[Stored data]
______
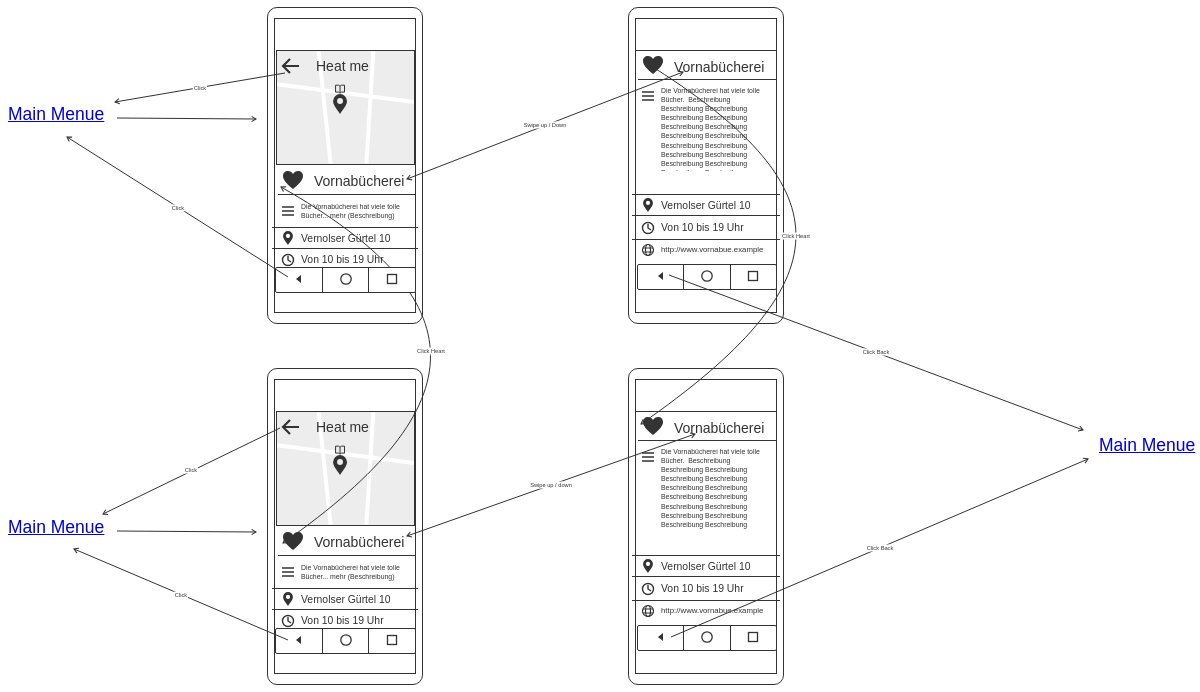
<!DOCTYPE html>
<html lang="de">
<head>
<meta charset="utf-8">
<title>Screen flow</title>
<style>
:root { --ink: #333; --paper: #fff; --map: #ededed; --link: #0000e0; }
* { box-sizing: border-box; margin: 0; padding: 0; }
body { width: 1200px; height: 692px; overflow: hidden; background: var(--paper); }
.flow { position: relative; width: 1200px; height: 692px; overflow: hidden; color: var(--ink); font-family: "Liberation Sans", Arial, sans-serif; }
.symbols { position: absolute; width: 0; height: 0; }
svg { display: block; flex: none; }
.icon { width: 14px; height: 14px; }
.heart { width: 20px; height: 18px; }

.phone { position: absolute; width: 156px; height: 317px; padding: 10px 6px; border: 1.3px solid var(--ink); border-radius: 10px; --bleed: 3px; --inset: 3px; }
.phone.detail { --bleed: 4px; --inset: 2px; }
.screen { display: flex; flex-direction: column; height: 295px; padding-top: 31px; border: 1px solid var(--ink); }
.map { position: relative; flex: none; height: 115px; margin-left: 1px; border: 1px solid var(--ink); background: var(--map); }
.map > svg { width: 100%; height: 100%; }
.map header { position: absolute; left: 4px; top: 6px; display: flex; align-items: center; gap: 16px; }
.map .back { width: 19px; height: 18px; }
h2, h3 { font-size: 14px; font-weight: 400; line-height: 18px; white-space: nowrap; }
h3 { height: 15px; overflow: hidden; }

.title { display: flex; flex: none; align-items: center; gap: 11px; height: 30px; margin-left: var(--inset); padding-left: 5px; border-bottom: 1px solid var(--ink); }
.detail .card { border-top: 1px solid var(--ink); }
.detail .title { height: 29px; }
.row { display: flex; flex: none; align-items: center; gap: 6px; margin: 0 calc(0px - var(--bleed)); padding-left: 9px; border-bottom: 1px solid var(--ink); font-size: 10.4px; white-space: nowrap; }
.row.about { height: 33px; font-size: 6.9px; line-height: 9.1px; }
.row.place { height: 21px; }
.row.hours { height: 18px; padding-top: 3px; border-bottom: 0; }
.detail .row.about { height: 115px; align-items: flex-start; padding-top: 6px; }
.detail .about .icon { margin-top: 3px; }
.detail .about p { height: 85px; overflow: hidden; }
.detail .row.hours { height: 24px; padding-top: 0; border-bottom: 1px solid var(--ink); }
.row.web { height: 24px; padding-bottom: 6px; border-bottom: 0; font-size: 7.8px; }
.web .icon { position: relative; top: 1px; }

.keys { position: relative; z-index: 2; display: flex; flex: none; height: 26px; margin-right: -1px; border: 1px solid var(--ink); border-radius: 2px; background: var(--paper); }
.keys span { display: flex; flex: 1; align-items: center; justify-content: center; padding-bottom: 2px; }
.keys span + span { border-left: 1px solid var(--ink); }
.detail .keys { margin: 0 -1px 0 1px; }

.menu { position: absolute; color: var(--link); font-size: 17.5px; line-height: 20px; white-space: nowrap; }
.links { position: absolute; left: 0; top: 0; width: 1200px; height: 692px; fill: none; stroke: var(--ink); stroke-width: 1; pointer-events: none; }
.links.under { z-index: 1; }
.links.over { z-index: 3; }
.label { position: absolute; z-index: 4; padding: 0 1px; transform: translate(-50%, -50%); background: var(--paper); font-size: 5.7px; line-height: 7px; white-space: nowrap; }
</style>
</head>
<body>
<main class="flow">

<svg class="symbols" aria-hidden="true">
  <defs>
    <marker id="tip" viewBox="0 0 8 8" refX="7" refY="4" markerWidth="7" markerHeight="7" orient="auto-start-reverse"><path d="M2 1L7 4L2 7" fill="none" stroke="#333" stroke-width="1.2"/></marker>
    <symbol id="heart" viewBox="0 0 20 18"><path d="M10 18C4 13 0 9 0 5C0 2 2 0 5 0C7 0 9 1 10 3C11 1 13 0 15 0C18 0 20 2 20 5C20 9 16 13 10 18Z" fill="#333"/></symbol>
    <symbol id="pin" viewBox="0 0 14 20"><path fill-rule="evenodd" d="M7 20C3 14 0 11 0 7A7 7 0 0 1 14 7C14 11 11 14 7 20ZM7 4A3 3 0 0 0 7 10A3 3 0 0 0 7 4Z" fill="#333"/></symbol>
    <symbol id="clock" viewBox="0 0 14 14"><g fill="none" stroke="#333" stroke-width="1.4"><circle cx="7" cy="7" r="5.5"/><path d="M7 3V7L10 9"/></g></symbol>
    <symbol id="globe" viewBox="0 0 14 14"><g fill="none" stroke="#333" stroke-width="1.2"><circle cx="7" cy="7" r="5.5"/><ellipse cx="7" cy="7" rx="2.5" ry="5.5"/><path d="M2 5H12M2 9H12"/></g></symbol>
    <symbol id="lines" viewBox="0 0 14 14"><path d="M1 3H13M1 7H13M1 11H13" stroke="#333" stroke-width="1.3"/></symbol>
    <symbol id="arrow" viewBox="0 0 19 18"><path d="M18 9H2M9 2L2 9L9 16" fill="none" stroke="#333" stroke-width="2.2"/></symbol>
    <symbol id="key-back" viewBox="0 0 12 12"><path d="M8 2V10L3 6Z" fill="#333"/></symbol>
    <symbol id="key-home" viewBox="0 0 12 12"><circle cx="6" cy="6" r="5.2" fill="none" stroke="#333" stroke-width="1.3"/></symbol>
    <symbol id="key-apps" viewBox="0 0 12 12"><rect x="1.5" y="1.5" width="9" height="9" fill="none" stroke="#333" stroke-width="1.3"/></symbol>
    <symbol id="city" viewBox="0 0 138 113">
      <path d="M0 33L138 51M42 0L54 113M97 0L90 113" fill="none" stroke="#fff" stroke-width="4"/>
      <path d="M59 34H62L63.5 35L65 34H68V41H65L63.5 42L62 41H59ZM63.5 35V42" fill="#ededed" stroke="#333"/>
      <use href="#pin" x="56.5" y="43" width="14" height="20"/>
    </symbol>
  </defs>
</svg>

<a class="menu" href="#" style="left:8px;top:104px">Main Menue</a>
<a class="menu" href="#" style="left:8px;top:517px">Main Menue</a>
<a class="menu" href="#" style="left:1099px;top:435px">Main Menue</a>

<article class="phone" style="left:267px;top:7px">
  <div class="screen">
    <div class="map">
      <svg><use href="#city"/></svg>
      <header><svg class="back"><use href="#arrow"/></svg><h2>Heat me</h2></header>
    </div>
    <div class="title"><svg class="heart"><use href="#heart"/></svg><h3>Vornabücherei</h3></div>
    <div class="row about"><svg class="icon"><use href="#lines"/></svg><p>Die Vornabücherei hat viele tolle<br>Bücher... mehr (Beschreibung)</p></div>
    <div class="row place"><svg class="icon"><use href="#pin"/></svg><p>Vernolser Gürtel 10</p></div>
    <div class="row hours"><svg class="icon"><use href="#clock"/></svg><p>Von 10 bis 19 Uhr</p></div>
    <nav class="keys"><span><svg width="12" height="12"><use href="#key-back"/></svg></span><span><svg width="12" height="12"><use href="#key-home"/></svg></span><span><svg width="12" height="12"><use href="#key-apps"/></svg></span></nav>
  </div>
</article>

<article class="phone detail" style="left:628px;top:7px">
  <div class="screen">
    <div class="card"><div class="title"><svg class="heart"><use href="#heart"/></svg><h3>Vornabücherei</h3></div></div>
    <div class="row about"><svg class="icon"><use href="#lines"/></svg><p>Die Vornabücherei hat viele tolle<br>Bücher.&nbsp; Beschreibung<br>Beschreibung Beschreibung<br>Beschreibung Beschreibung<br>Beschreibung Beschreibung<br>Beschreibung Beschreibung<br>Beschreibung Beschreibung<br>Beschreibung Beschreibung<br>Beschreibung Beschreibung<br>Beschreibung Beschreibung</p></div>
    <div class="row place"><svg class="icon"><use href="#pin"/></svg><p>Vernolser Gürtel 10</p></div>
    <div class="row hours"><svg class="icon"><use href="#clock"/></svg><p>Von 10 bis 19 Uhr</p></div>
    <div class="row web"><svg class="icon"><use href="#globe"/></svg><p>http://www.vornabue.example</p></div>
    <nav class="keys"><span><svg width="12" height="12"><use href="#key-back"/></svg></span><span><svg width="12" height="12"><use href="#key-home"/></svg></span><span><svg width="12" height="12"><use href="#key-apps"/></svg></span></nav>
  </div>
</article>

<article class="phone" style="left:267px;top:368px">
  <div class="screen">
    <div class="map">
      <svg><use href="#city"/></svg>
      <header><svg class="back"><use href="#arrow"/></svg><h2>Heat me</h2></header>
    </div>
    <div class="title"><svg class="heart"><use href="#heart"/></svg><h3>Vornabücherei</h3></div>
    <div class="row about"><svg class="icon"><use href="#lines"/></svg><p>Die Vornabücherei hat viele tolle<br>Bücher... mehr (Beschreibung)</p></div>
    <div class="row place"><svg class="icon"><use href="#pin"/></svg><p>Vernolser Gürtel 10</p></div>
    <div class="row hours"><svg class="icon"><use href="#clock"/></svg><p>Von 10 bis 19 Uhr</p></div>
    <nav class="keys"><span><svg width="12" height="12"><use href="#key-back"/></svg></span><span><svg width="12" height="12"><use href="#key-home"/></svg></span><span><svg width="12" height="12"><use href="#key-apps"/></svg></span></nav>
  </div>
</article>

<article class="phone detail" style="left:628px;top:368px">
  <div class="screen">
    <div class="card"><div class="title"><svg class="heart"><use href="#heart"/></svg><h3>Vornabücherei</h3></div></div>
    <div class="row about"><svg class="icon"><use href="#lines"/></svg><p>Die Vornabücherei hat viele tolle<br>Bücher.&nbsp; Beschreibung<br>Beschreibung Beschreibung<br>Beschreibung Beschreibung<br>Beschreibung Beschreibung<br>Beschreibung Beschreibung<br>Beschreibung Beschreibung<br>Beschreibung Beschreibung<br>Beschreibung Beschreibung</p></div>
    <div class="row place"><svg class="icon"><use href="#pin"/></svg><p>Vernolser Gürtel 10</p></div>
    <div class="row hours"><svg class="icon"><use href="#clock"/></svg><p>Von 10 bis 19 Uhr</p></div>
    <div class="row web"><svg class="icon"><use href="#globe"/></svg><p>http://www.vornabue.example</p></div>
    <nav class="keys"><span><svg width="12" height="12"><use href="#key-back"/></svg></span><span><svg width="12" height="12"><use href="#key-home"/></svg></span><span><svg width="12" height="12"><use href="#key-apps"/></svg></span></nav>
  </div>
</article>

<svg class="links under" viewBox="0 0 1200 692" aria-hidden="true">
  <path d="M281 187C480 300 480 405 283 543" marker-start="url(#tip)" marker-end="url(#tip)"/>
</svg>
<svg class="links over" viewBox="0 0 1200 692" aria-hidden="true">
  <path d="M656 69C845 190 845 282 641 424" marker-end="url(#tip)"/>
  <g marker-end="url(#tip)">
    <path d="M285 73L115 102"/>
    <path d="M117 118L256 119"/>
    <path d="M288 277L67 137"/>
    <path d="M280 428L103 514"/>
    <path d="M117 531L256 532"/>
    <path d="M288 640L74 549"/>
    <path d="M669 275L1083 430"/>
    <path d="M671 637L1088 459"/>
  </g>
  <path d="M407 179L683 72" marker-start="url(#tip)" marker-end="url(#tip)"/>
  <path d="M407 536L695 434" marker-start="url(#tip)" marker-end="url(#tip)"/>
</svg>

<span class="label" style="left:200px;top:88px">Click</span>
<span class="label" style="left:178px;top:208px">Click</span>
<span class="label" style="left:191px;top:470px">Click</span>
<span class="label" style="left:181px;top:595px">Click</span>
<span class="label" style="left:545px;top:125px">Swipe up / Down</span>
<span class="label" style="left:551px;top:485px">Swipe up / down</span>
<span class="label" style="left:431px;top:351px">Click Heart</span>
<span class="label" style="left:796px;top:236px">Click Heart</span>
<span class="label" style="left:876px;top:352px">Click Back</span>
<span class="label" style="left:880px;top:548px">Click Back</span>

</main>
</body>
</html>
______
Copy out only the lines above from the one with "absolute; width: 0;" to the one with "14px; font-weight: 400;", inclusive, exactly as they stand.

#### RESPONSE TO THIS TASK:
.symbols { position: absolute; width: 0; height: 0; }
svg { display: block; flex: none; }
.icon { width: 14px; height: 14px; }
.heart { width: 20px; height: 18px; }

.phone { position: absolute; width: 156px; height: 317px; padding: 10px 6px; border: 1.3px solid var(--ink); border-radius: 10px; --bleed: 3px; --inset: 3px; }
.phone.detail { --bleed: 4px; --inset: 2px; }
.screen { display: flex; flex-direction: column; height: 295px; padding-top: 31px; border: 1px solid var(--ink); }
.map { position: relative; flex: none; height: 115px; margin-left: 1px; border: 1px solid var(--ink); background: var(--map); }
.map > svg { width: 100%; height: 100%; }
.map header { position: absolute; left: 4px; top: 6px; display: flex; align-items: center; gap: 16px; }
.map .back { width: 19px; height: 18px; }
h2, h3 { font-size: 14px; font-weight: 400; line-height: 18px; white-space: nowrap; }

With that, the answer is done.